__WHAT YOU ARE ASKED TO DO__
Go through the entries and tally the lines containing the word "field". Only the total is wanted.

··· DATA FOR REVIEW ···

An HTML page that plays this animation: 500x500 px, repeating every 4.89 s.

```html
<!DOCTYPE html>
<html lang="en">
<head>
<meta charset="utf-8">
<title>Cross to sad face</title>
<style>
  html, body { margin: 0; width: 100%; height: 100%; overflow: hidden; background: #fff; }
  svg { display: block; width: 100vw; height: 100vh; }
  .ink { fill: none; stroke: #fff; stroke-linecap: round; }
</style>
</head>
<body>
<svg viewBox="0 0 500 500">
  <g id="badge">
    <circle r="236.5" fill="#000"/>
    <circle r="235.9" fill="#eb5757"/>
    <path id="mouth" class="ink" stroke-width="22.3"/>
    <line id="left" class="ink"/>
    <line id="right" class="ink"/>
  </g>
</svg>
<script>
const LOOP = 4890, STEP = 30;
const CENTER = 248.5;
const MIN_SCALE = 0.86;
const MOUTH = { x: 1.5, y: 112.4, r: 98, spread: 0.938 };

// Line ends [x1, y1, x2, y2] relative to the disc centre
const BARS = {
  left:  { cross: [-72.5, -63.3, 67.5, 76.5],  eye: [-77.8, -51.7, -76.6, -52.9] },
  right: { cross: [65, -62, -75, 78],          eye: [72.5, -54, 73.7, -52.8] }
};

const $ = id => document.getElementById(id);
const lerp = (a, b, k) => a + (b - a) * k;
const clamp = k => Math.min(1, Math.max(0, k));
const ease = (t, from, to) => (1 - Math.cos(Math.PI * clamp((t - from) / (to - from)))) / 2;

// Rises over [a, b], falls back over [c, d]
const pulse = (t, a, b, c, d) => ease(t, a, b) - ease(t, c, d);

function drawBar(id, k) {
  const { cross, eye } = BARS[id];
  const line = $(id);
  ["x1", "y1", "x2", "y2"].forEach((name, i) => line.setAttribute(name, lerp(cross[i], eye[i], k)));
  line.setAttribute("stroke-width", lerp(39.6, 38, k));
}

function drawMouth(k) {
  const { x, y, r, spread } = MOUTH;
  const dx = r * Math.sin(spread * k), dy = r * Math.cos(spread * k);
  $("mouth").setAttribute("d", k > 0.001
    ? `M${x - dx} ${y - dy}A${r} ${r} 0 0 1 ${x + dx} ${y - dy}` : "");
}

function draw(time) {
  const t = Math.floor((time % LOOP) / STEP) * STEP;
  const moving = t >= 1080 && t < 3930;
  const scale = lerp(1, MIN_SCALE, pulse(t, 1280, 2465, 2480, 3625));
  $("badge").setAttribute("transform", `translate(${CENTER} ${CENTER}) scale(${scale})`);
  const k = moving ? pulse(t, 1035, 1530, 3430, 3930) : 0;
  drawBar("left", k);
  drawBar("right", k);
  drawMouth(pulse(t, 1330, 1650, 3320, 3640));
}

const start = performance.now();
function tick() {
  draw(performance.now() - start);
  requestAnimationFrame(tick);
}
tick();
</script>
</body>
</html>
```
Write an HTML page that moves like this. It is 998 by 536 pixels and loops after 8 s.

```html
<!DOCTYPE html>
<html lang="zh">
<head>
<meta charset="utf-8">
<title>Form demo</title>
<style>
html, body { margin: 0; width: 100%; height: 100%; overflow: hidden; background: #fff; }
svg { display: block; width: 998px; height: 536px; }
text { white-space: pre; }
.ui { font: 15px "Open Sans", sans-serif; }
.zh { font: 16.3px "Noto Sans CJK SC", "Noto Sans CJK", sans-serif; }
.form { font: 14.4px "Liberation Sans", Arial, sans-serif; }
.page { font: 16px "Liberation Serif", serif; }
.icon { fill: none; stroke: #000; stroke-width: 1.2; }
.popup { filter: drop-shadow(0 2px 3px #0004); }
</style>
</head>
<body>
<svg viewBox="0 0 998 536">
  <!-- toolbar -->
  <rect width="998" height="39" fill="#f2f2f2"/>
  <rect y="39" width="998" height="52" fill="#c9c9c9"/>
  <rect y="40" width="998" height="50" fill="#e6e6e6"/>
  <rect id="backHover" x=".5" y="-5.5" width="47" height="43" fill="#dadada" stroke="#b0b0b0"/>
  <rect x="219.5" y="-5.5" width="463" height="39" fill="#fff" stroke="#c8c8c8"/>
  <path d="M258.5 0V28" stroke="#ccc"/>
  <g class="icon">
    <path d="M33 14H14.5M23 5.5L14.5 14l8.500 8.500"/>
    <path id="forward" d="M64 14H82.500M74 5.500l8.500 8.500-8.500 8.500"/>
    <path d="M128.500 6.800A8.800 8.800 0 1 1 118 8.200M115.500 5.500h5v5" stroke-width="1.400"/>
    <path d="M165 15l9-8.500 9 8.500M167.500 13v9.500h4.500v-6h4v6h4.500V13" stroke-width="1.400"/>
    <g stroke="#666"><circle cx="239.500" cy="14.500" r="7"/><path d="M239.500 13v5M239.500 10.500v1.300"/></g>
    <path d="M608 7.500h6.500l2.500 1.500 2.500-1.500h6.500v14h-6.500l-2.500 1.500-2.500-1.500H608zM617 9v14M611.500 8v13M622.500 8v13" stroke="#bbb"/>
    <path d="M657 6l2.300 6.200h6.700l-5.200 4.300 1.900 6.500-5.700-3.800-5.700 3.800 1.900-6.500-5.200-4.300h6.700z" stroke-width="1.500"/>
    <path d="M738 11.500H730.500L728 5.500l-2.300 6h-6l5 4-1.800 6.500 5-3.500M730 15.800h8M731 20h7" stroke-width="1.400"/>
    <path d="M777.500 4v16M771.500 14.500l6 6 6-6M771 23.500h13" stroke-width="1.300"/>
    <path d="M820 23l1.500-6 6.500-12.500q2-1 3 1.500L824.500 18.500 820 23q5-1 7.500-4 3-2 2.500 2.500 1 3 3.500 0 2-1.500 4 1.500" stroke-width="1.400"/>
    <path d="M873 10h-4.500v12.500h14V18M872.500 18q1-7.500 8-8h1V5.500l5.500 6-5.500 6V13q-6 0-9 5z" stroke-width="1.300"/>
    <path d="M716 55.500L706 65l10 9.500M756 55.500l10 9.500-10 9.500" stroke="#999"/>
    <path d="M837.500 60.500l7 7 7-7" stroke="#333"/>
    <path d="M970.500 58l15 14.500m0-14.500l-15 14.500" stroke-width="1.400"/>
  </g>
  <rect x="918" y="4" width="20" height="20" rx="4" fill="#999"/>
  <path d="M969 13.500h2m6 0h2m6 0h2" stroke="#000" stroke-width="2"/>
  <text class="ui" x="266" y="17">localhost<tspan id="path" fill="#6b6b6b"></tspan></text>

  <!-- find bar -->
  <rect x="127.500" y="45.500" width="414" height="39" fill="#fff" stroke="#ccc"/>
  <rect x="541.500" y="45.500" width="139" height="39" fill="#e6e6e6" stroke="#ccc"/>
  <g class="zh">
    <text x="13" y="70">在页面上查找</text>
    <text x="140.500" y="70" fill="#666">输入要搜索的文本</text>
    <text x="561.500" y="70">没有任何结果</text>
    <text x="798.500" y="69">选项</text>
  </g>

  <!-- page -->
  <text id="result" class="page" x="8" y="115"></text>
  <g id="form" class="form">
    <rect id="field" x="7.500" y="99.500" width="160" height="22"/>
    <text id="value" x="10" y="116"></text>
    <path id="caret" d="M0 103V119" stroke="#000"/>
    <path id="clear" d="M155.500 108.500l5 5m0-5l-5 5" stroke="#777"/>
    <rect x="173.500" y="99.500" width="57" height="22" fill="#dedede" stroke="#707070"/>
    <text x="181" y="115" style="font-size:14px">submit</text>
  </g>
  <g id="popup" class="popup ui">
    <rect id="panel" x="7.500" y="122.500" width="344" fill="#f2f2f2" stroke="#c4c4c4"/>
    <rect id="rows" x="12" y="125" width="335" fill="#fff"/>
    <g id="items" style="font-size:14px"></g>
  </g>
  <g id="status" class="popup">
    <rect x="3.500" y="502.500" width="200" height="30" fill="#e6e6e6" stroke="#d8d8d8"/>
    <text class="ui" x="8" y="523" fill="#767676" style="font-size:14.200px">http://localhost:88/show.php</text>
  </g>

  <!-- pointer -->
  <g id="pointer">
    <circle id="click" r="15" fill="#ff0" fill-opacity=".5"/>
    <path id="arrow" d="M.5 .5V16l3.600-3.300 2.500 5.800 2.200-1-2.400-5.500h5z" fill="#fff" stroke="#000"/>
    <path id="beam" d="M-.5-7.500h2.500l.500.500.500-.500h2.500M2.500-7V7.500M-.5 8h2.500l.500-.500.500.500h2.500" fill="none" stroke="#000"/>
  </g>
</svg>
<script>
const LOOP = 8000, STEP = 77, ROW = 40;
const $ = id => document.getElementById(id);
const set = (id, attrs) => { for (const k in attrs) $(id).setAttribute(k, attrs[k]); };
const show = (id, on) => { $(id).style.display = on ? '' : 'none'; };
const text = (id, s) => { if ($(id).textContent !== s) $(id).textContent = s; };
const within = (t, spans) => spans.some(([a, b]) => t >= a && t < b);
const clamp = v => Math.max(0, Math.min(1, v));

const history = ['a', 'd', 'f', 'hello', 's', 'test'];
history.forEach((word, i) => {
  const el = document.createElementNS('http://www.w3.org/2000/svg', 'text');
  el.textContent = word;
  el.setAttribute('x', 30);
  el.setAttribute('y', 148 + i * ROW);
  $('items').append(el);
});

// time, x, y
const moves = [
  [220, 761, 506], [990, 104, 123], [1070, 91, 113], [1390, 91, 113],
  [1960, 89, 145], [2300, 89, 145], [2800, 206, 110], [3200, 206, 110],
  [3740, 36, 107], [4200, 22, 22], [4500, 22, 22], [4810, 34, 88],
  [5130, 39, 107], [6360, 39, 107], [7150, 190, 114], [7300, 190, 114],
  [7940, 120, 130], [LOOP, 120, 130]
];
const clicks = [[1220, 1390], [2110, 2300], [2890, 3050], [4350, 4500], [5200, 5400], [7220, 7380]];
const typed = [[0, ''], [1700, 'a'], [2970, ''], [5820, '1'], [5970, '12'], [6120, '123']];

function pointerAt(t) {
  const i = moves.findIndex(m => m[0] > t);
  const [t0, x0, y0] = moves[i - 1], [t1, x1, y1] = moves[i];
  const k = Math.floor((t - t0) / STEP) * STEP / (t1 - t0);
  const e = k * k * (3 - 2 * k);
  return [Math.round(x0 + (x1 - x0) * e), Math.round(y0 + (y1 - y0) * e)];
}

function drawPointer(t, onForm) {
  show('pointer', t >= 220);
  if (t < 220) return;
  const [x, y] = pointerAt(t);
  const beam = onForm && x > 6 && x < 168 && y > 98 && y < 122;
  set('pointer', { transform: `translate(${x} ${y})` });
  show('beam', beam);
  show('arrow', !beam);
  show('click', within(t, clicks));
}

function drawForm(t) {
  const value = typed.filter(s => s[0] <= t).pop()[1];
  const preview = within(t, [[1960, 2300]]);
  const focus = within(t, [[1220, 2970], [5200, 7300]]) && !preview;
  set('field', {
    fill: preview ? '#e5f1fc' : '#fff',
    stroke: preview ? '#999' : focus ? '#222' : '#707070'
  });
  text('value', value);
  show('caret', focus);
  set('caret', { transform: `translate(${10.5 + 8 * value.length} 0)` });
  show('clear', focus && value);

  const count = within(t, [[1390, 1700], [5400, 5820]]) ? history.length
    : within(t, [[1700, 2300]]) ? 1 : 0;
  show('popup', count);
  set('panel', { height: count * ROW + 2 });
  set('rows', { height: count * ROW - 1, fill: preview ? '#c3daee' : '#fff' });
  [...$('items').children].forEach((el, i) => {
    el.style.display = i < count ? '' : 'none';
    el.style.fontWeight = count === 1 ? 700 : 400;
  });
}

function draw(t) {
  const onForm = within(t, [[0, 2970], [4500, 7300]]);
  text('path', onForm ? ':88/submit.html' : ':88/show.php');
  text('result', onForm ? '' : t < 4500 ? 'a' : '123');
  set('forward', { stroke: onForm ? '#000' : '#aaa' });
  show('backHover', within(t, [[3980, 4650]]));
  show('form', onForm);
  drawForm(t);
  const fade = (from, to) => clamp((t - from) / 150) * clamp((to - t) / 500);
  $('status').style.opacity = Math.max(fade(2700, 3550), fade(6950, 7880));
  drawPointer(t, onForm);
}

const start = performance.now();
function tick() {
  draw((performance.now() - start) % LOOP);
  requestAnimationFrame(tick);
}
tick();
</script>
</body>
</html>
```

···

__ANSWER FOR THE TASK__
2